Ellsworth Kelly in the Hamptons curated by Phyllis Tuchman
August 11 – October 8, 2018
East Hampton 2018
Ellsworth Kelly’s sabbaticals in the Hamptons during 1960 and 1961 and a few years later, during 1968 and 1969, were pivotal episodes in his career, which spanned more than six decades. While working on the East End during his late thirties and mid-forties, Kelly, one of America’s most significant abstractionists, painted two distinct bodies of work, made large sculpture, drew plants and flowers, and photographed local farmyard barns. Surprisingly, the time he spent on the easternmost stretch of Long Island has not been investigated. A black and white photograph of seven paintings seen outdoors in a rustic setting in the Springs in 1960—and published in a French exhibition catalogue—establishes what Kelly executed that year. Varied in their dimensions, singular interior shapes, and colors that are not readily associated with his oeuvre, these works by Kelly go off in a new direction from what preceded them. The same also can be said of the art he executed at the end of the nineteen sixties.
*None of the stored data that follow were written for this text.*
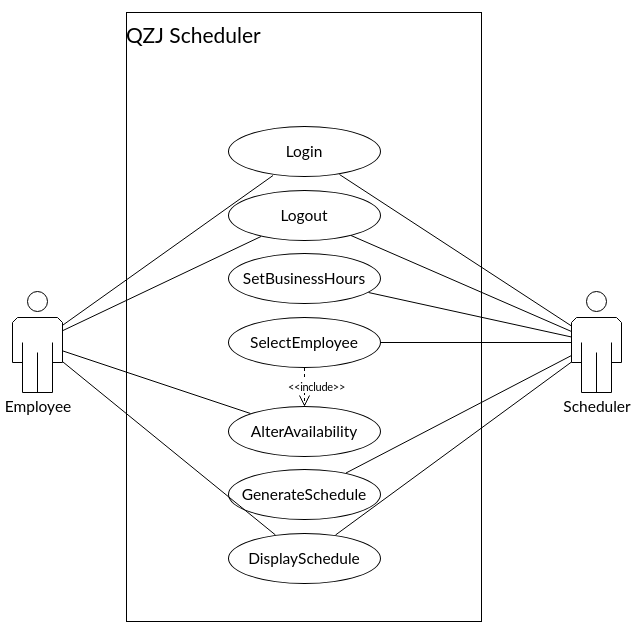
<!DOCTYPE html>
<html lang="en">
<head>
<meta charset="utf-8">
<title>QZJ Scheduler use cases</title>
<style>
:root { --ink: #000; --paper: #fff; }
* { box-sizing: border-box; margin: 0; }
html, body { width: 634px; height: 635px; overflow: hidden; background: var(--paper); }
.diagram { position: relative; width: 634px; height: 635px; overflow: hidden; background: var(--paper); color: var(--ink); font: 15.5px/20px Lato, "Open Sans", sans-serif; }
.system { position: absolute; left: 126px; top: 12px; width: 356px; height: 610px; border: 1px solid var(--ink); }
.system h1 { position: absolute; left: -1px; top: 8px; font-size: 21px; line-height: 28px; font-weight: 400; white-space: nowrap; }
.use-case { position: absolute; left: 228px; width: 153px; height: 51px; padding: 0 1px 2px 0; display: flex; align-items: center; justify-content: center; border: 1px solid var(--ink); border-radius: 50%; background: var(--paper); white-space: nowrap; }
.login { top: 126px; }
.logout { top: 190px; }
.hours { top: 253px; }
.select { top: 317px; }
.availability { top: 406px; }
.generate { top: 469px; }
.display { top: 533px; }
.connections { position: absolute; left: 0; top: 0; fill: none; stroke: var(--ink); stroke-width: 1; }
.connections .figure { fill: var(--paper); }
.include { position: absolute; left: 276px; top: 380px; width: 81px; text-align: center; font-size: 11px; line-height: 14px; letter-spacing: -0.3px; }
.include span { background: var(--paper); }
.actor { position: absolute; top: 396px; width: 74px; text-align: center; white-space: nowrap; }
.employee { left: 1px; }
.scheduler { left: 560px; }
</style>
</head>
<body>
<main class="diagram">
  <section class="system"><h1>QZJ Scheduler</h1></section>

  <div class="use-case login">Login</div>
  <div class="use-case logout">Logout</div>
  <div class="use-case hours">SetBusinessHours</div>
  <div class="use-case select">SelectEmployee</div>
  <div class="use-case availability">AlterAvailability</div>
  <div class="use-case generate">GenerateSchedule</div>
  <div class="use-case display">DisplaySchedule</div>

  <svg class="connections" width="634" height="635" viewBox="0 0 634 635" aria-hidden="true">
    <defs>
      <g id="actor-figure" class="figure">
        <circle cx="25.5" cy="10.5" r="10"/>
        <polygon points="0.5,31.5 5.5,26.5 45.5,26.5 50.5,31.5 50.5,71.5 0.5,71.5"/>
        <path d="M10.5 51.5V101.5H40.5V51.5M25.5 61.5V101.5"/>
      </g>
    </defs>
    <g class="employee-links">
      <line x1="63" y1="325" x2="273" y2="175.5"/>
      <line x1="63" y1="330.5" x2="261" y2="236.5"/>
      <line x1="63" y1="351" x2="250.5" y2="413.5"/>
      <line x1="63" y1="362" x2="275.5" y2="535"/>
    </g>
    <g class="scheduler-links">
      <line x1="339.5" y1="174.5" x2="571.5" y2="326"/>
      <line x1="351" y1="235.5" x2="571.5" y2="331.5"/>
      <line x1="368.5" y1="292.5" x2="571.5" y2="337"/>
      <line x1="380.5" y1="342.5" x2="571.5" y2="342.5"/>
      <line x1="346" y1="473" x2="571.5" y2="355.5"/>
      <line x1="335.5" y1="535" x2="571.5" y2="362"/>
    </g>
    <g class="include-arrow">
      <line x1="304.5" y1="368" x2="304.5" y2="405" stroke-dasharray="3 3"/>
      <polyline points="299.5,395.5 304.5,405.5 309.5,395.5"/>
    </g>
    <use href="#actor-figure" x="12" y="291"/>
    <use href="#actor-figure" x="571" y="291"/>
  </svg>

  <p class="include"><span>&lt;&lt;include&gt;&gt;</span></p>
  <p class="actor employee">Employee</p>
  <p class="actor scheduler">Scheduler</p>
</main>
</body>
</html>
Moreover, these shaped canvases appear to have been inspired by barns that the painter photographed in Southampton in 1968. Then too, his palette became bolder and more assertive, the scale of his canvases grew larger, and his preoccupation with shaping established him as a pioneer of the times.
Ellsworth Kelly in the Hamptons at Guild Hall will be on view August 11 through October 8.